Instructions for the task
Look at the entries below and restate word for word the lines from the first through the one that has "border-box; margin: 0;".

Information shown
"""
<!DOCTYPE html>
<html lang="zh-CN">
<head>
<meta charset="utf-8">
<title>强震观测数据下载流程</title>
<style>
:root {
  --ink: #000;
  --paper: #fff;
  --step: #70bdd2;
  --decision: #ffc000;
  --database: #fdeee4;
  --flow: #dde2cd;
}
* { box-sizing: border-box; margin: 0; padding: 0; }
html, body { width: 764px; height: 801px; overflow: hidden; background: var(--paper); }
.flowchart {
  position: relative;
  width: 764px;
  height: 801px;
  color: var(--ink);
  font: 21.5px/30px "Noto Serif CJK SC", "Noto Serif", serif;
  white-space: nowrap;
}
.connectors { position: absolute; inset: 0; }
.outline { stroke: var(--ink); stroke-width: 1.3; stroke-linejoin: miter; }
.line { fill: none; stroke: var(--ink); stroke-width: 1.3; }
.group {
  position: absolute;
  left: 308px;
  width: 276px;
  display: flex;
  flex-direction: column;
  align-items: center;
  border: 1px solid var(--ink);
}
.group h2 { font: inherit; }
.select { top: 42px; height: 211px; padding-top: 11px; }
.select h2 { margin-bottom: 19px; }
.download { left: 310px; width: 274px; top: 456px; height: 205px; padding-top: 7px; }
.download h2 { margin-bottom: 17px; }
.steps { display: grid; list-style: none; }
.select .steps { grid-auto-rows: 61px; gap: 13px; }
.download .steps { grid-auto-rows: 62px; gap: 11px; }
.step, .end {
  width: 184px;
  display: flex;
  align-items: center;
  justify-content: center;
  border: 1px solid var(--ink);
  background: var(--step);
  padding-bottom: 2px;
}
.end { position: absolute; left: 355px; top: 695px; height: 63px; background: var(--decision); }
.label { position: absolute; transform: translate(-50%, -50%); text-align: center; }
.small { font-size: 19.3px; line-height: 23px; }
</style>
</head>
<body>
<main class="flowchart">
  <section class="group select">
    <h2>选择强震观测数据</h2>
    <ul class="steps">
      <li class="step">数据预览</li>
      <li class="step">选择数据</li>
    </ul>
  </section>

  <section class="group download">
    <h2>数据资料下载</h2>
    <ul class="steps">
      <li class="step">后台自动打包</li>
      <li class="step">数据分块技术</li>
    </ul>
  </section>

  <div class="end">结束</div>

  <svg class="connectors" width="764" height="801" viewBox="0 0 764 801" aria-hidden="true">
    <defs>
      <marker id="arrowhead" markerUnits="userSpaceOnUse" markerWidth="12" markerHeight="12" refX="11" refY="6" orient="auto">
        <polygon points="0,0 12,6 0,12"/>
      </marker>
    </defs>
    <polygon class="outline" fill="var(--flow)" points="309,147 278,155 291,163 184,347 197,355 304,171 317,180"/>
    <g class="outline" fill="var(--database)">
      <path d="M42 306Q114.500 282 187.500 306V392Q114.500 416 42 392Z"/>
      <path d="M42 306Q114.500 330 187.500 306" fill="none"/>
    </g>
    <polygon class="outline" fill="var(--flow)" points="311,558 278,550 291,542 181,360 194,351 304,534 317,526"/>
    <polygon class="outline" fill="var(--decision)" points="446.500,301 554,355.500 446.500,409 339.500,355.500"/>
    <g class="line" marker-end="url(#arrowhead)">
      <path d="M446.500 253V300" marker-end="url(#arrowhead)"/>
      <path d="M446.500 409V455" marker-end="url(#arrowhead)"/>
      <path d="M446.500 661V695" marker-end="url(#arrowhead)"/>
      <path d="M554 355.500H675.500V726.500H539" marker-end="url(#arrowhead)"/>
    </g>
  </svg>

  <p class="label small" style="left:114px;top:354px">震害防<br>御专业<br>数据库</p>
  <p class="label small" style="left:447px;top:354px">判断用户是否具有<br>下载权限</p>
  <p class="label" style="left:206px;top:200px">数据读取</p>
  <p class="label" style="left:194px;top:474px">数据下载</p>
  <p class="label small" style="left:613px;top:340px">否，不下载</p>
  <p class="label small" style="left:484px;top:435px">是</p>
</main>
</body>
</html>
"""
Solution for this task
<!DOCTYPE html>
<html lang="zh-CN">
<head>
<meta charset="utf-8">
<title>强震观测数据下载流程</title>
<style>
:root {
  --ink: #000;
  --paper: #fff;
  --step: #70bdd2;
  --decision: #ffc000;
  --database: #fdeee4;
  --flow: #dde2cd;
}
* { box-sizing: border-box; margin: 0; padding: 0; }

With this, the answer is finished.